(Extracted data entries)
- - - -

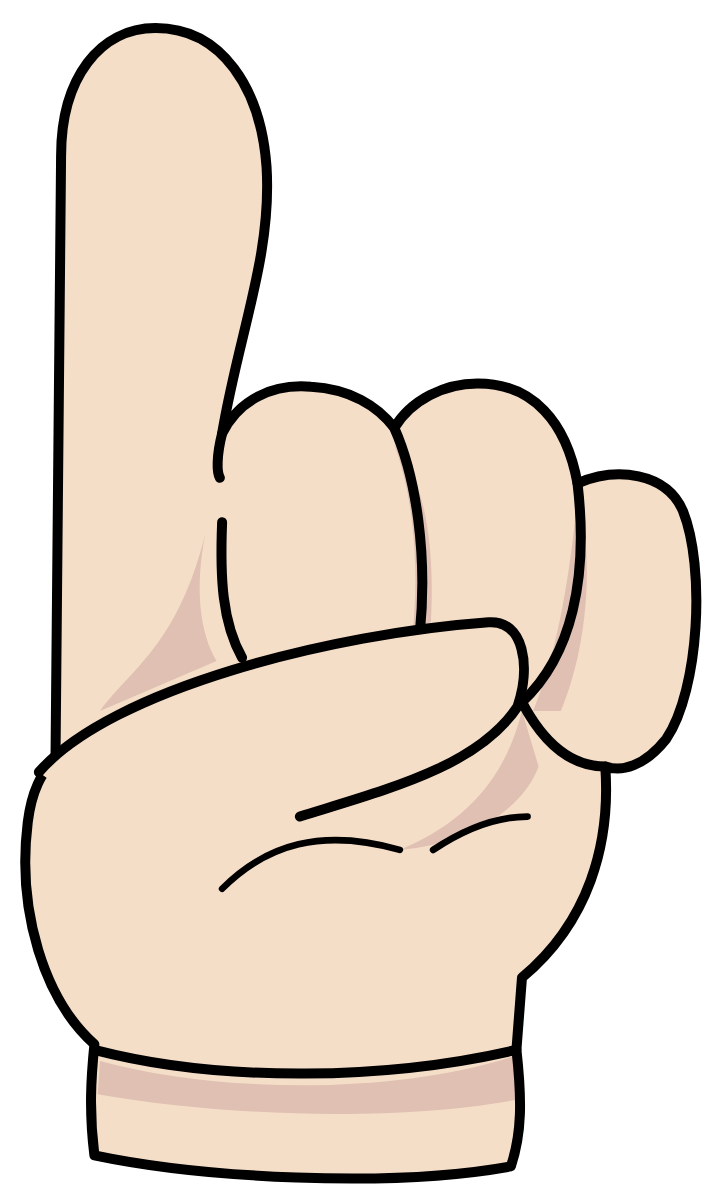
<!DOCTYPE html>
<html lang="en">
<head>
<meta charset="utf-8">
<title>Pointing Hand</title>
<style>
  :root {
    --paper: #ffffff;
    --skin: #f5dec8;
    --skin-shade: #dfc0b2;
    --ink: #000000;
  }
  html, body {
    margin: 0;
    padding: 0;
    width: 713px;
    height: 1200px;
    overflow: hidden;
    background: var(--paper);
  }
  .canvas {
    display: block;
    width: 713px;
    height: 1200px;
  }
  .skin { fill: var(--skin); }
  .shade { fill: var(--skin-shade); }
  .outline {
    fill: none;
    stroke: var(--ink);
    stroke-width: 9;
    stroke-linecap: round;
    stroke-linejoin: round;
  }
  .crease {
    fill: none;
    stroke: var(--ink);
    stroke-width: 6;
    stroke-linecap: round;
  }
</style>
</head>
<body>
<svg class="canvas" viewBox="0 0 642 1080" xmlns="http://www.w3.org/2000/svg" role="img" aria-label="Cartoon hand with the index finger raised">
  <g id="hand">
    <path id="hand-fill" class="skin" d="M85,940 C40,900 15,820 25,740 C30,700 45,690 50,680 L55,140 C55,70 90,25 140,25 C200,25 235,80 240,150 C245,230 215,300 200,390 C215,360 245,345 280,348 C315,350 340,365 355,385 C370,360 400,345 430,345 C480,345 510,380 520,435 C555,420 600,425 615,460 C635,510 630,620 600,665 C580,690 560,695 545,690 C550,760 530,830 470,880 L465,945 C470,990 470,1020 460,1050 C350,1070 180,1060 85,1040 C80,1000 82,970 85,940 Z"/>

    <g id="shadows">
      <path class="shade" d="M185,480 C175,530 180,570 195,595 L90,640 C120,600 160,580 185,480 Z"/>
      <path class="shade" d="M355,400 C380,430 392,480 388,560 L372,565 C378,500 370,440 355,400 Z"/>
      <path class="shade" d="M520,445 C535,500 530,580 505,640 L480,640 C505,580 515,500 520,445 Z"/>
      <path class="shade" d="M470,640 C455,700 420,740 360,765 C420,760 470,730 485,690 Z"/>
      <path class="shade" d="M90,955 C200,985 360,985 465,950 L465,990 C360,1010 200,1005 88,985 Z"/>
    </g>

    <path id="hand-outline" class="outline" d="M85,940 C40,900 15,820 25,740 C30,700 45,690 50,680 L55,140 C55,70 90,25 140,25 C200,25 235,80 240,150 C245,230 215,300 200,390 C215,360 245,345 280,348 C315,350 340,365 355,385 C370,360 400,345 430,345 C480,345 510,380 520,435 C555,420 600,425 615,460 C635,510 630,620 600,665 C580,690 560,695 545,690 C550,760 530,830 470,880 L465,945 C470,990 470,1020 460,1050 C350,1070 180,1060 85,1040 C80,1000 82,970 85,940 Z"/>

    <g id="finger-lines">
      <path class="outline" d="M200,390 C195,410 195,425 198,430"/>
      <path class="outline" d="M200,470 C198,520 200,560 218,592"/>
      <path class="outline" d="M355,385 C375,430 385,500 378,570"/>
      <path class="outline" d="M520,435 C530,520 515,590 470,632"/>
      <path class="outline" d="M470,632 C490,670 515,690 545,690"/>
    </g>

    <path id="thumb" class="skin" d="M35,695 C100,620 300,570 440,560 C472,558 478,600 466,636 C440,700 350,720 270,738 C180,760 120,790 70,720 Z"/>
    <path id="thumb-outline" class="outline" d="M35,695 C100,620 300,570 440,560 C472,558 478,600 466,636 C430,690 350,710 270,735"/>

    <g id="palm-creases">
      <path class="crease" d="M200,800 C240,760 290,745 360,765"/>
      <path class="crease" d="M390,765 C420,745 450,735 475,735"/>
    </g>

    <path id="wrist-line" class="outline" d="M85,945 C200,975 350,972 465,945"/>
  </g>
</svg>
</body>
</html>
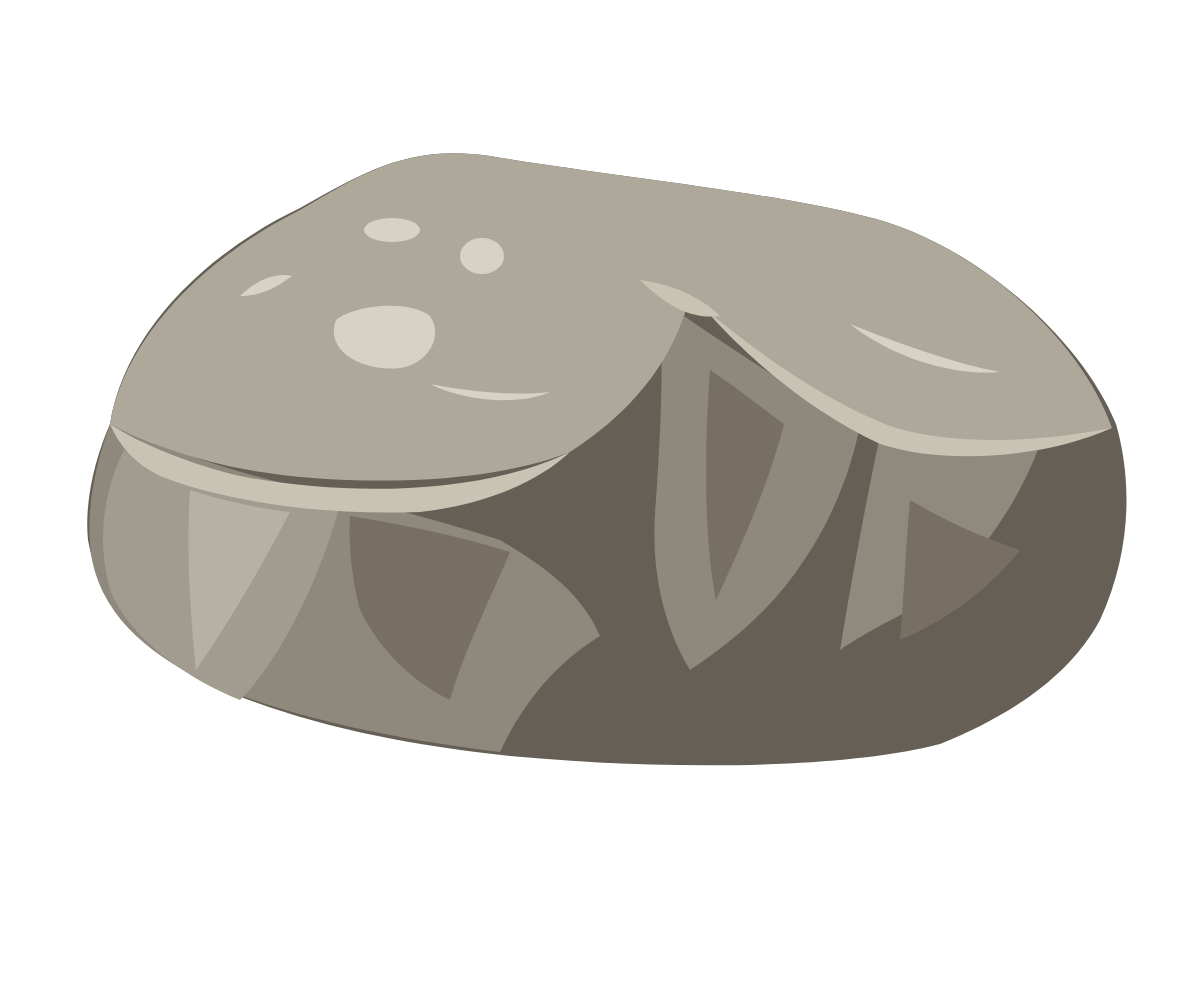
<!DOCTYPE html>
<html lang="en">
<head>
<meta charset="utf-8">
<title>Boulder</title>
<link rel="stylesheet" href="https://fonts.googleapis.com/css2?family=Inter&display=swap">
<style>
  :root {
    --paper: #ffffff;
    --stone-shadow: #665f55;
    --stone-deep: #776f64;
    --stone-mid: #8f887c;
    --stone-face: #a29b8f;
    --stone-top: #aea89b;
    --stone-light: #c9c3b4;
    --stone-glint: #d8d2c4;
  }
  html, body {
    margin: 0;
    padding: 0;
    width: 1200px;
    height: 1003px;
    overflow: hidden;
    background: var(--paper);
    font-family: "Inter", sans-serif;
  }
  .canvas {
    display: block;
    width: 1200px;
    height: 1003px;
  }
  .body-shadow { fill: var(--stone-shadow); }
  .deep { fill: var(--stone-deep); }
  .mid { fill: var(--stone-mid); }
  .face { fill: var(--stone-face); }
  .top { fill: var(--stone-top); }
  .light { fill: var(--stone-light); }
  .glint { fill: var(--stone-glint); }
</style>
</head>
<body>
<svg class="canvas" viewBox="0 0 600 501.5" role="img" aria-label="Grey boulder">
  <g class="boulder">
    <path class="body-shadow" d="M55,212 C62,168 100,128 150,104 C182,86 205,72 245,78 C305,88 385,96 432,108 C485,120 540,168 558,212 C566,240 566,275 550,310 C535,338 505,358 470,372 C420,385 330,385 255,378 C200,372 150,362 105,342 C75,328 50,305 44,270 C42,250 48,228 55,212 Z"/>
    <path class="mid" d="M55,212 C48,232 42,255 46,280 C52,310 78,330 108,343 C150,360 200,370 250,376 C262,350 280,330 300,318 C290,295 270,282 250,270 C225,262 200,255 170,248 C130,240 90,228 55,212 Z"/>
    <path class="face" d="M62,225 C90,238 130,248 170,252 C160,290 140,330 120,350 C95,340 65,320 55,295 C48,270 52,245 62,225 Z"/>
    <path class="light" d="M95,245 C110,250 128,254 145,256 C130,285 112,315 98,335 C95,305 93,275 95,245 Z" opacity="0.55"/>
    <path class="deep" d="M175,258 C200,262 230,268 255,276 C245,300 232,325 225,350 C205,340 190,325 180,305 C176,290 174,272 175,258 Z"/>
    <path class="mid" d="M330,150 C360,170 395,195 430,212 C425,240 412,268 395,290 C380,310 360,325 345,335 C330,310 325,280 328,250 C330,220 332,185 330,150 Z"/>
    <path class="deep" d="M355,185 C370,195 382,205 392,212 C385,240 372,270 358,300 C352,270 352,225 355,185 Z"/>
    <path class="face" d="M440,218 C465,225 495,226 520,222 C510,250 490,280 465,300 C445,310 430,318 420,325 C425,295 432,255 440,218 Z" opacity="0.7"/>
    <path class="deep" d="M455,250 C475,262 495,270 510,275 C495,295 470,312 450,320 C452,298 453,272 455,250 Z"/>
    <path class="top" d="M55,212 C62,170 100,130 150,105 C182,86 205,72 245,78 C305,88 385,96 432,108 C485,120 540,168 556,214 C520,226 470,226 440,216 C418,202 378,178 345,148 C338,175 322,202 285,226 C235,246 150,242 110,232 C85,226 66,218 55,212 Z"/>
    <path class="light" d="M55,212 C70,222 95,232 120,238 C170,248 240,248 285,226 C270,240 245,252 210,256 C160,258 110,250 80,238 C68,232 60,224 55,212 Z"/>
    <path class="light" d="M352,154 C385,182 420,204 448,214 C475,222 515,222 556,214 C520,230 470,232 440,222 C410,208 378,184 352,154 Z"/>
    <path class="light" d="M320,140 C335,142 350,148 360,158 C345,160 332,152 320,140 Z"/>
    <ellipse class="glint" cx="196" cy="115" rx="14" ry="6"/>
    <ellipse class="glint" cx="241" cy="128" rx="11" ry="9"/>
    <path class="glint" d="M168,160 C178,152 205,150 215,158 C222,168 214,182 200,184 C182,186 162,176 168,160 Z"/>
    <path class="glint" d="M215,192 C235,196 258,198 275,196 C262,202 235,202 215,192 Z"/>
    <path class="glint" d="M425,162 C450,172 478,182 500,186 C478,188 448,180 425,162 Z"/>
    <path class="glint" d="M120,148 C128,140 138,136 146,138 C138,144 130,148 120,148 Z"/>
  </g>
</svg>
</body>
</html>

- - - -

● **ACTIVITY**
From the records given above, copy all lines containing "canvas".

● **EXERCISE RESULT**
  .canvas {
<svg class="canvas" viewBox="0 0 642 1080" xmlns="http://www.w3.org/2000/svg" role="img" aria-label="Cartoon hand with the index finger raised">
  .canvas {
<svg class="canvas" viewBox="0 0 600 501.5" role="img" aria-label="Grey boulder">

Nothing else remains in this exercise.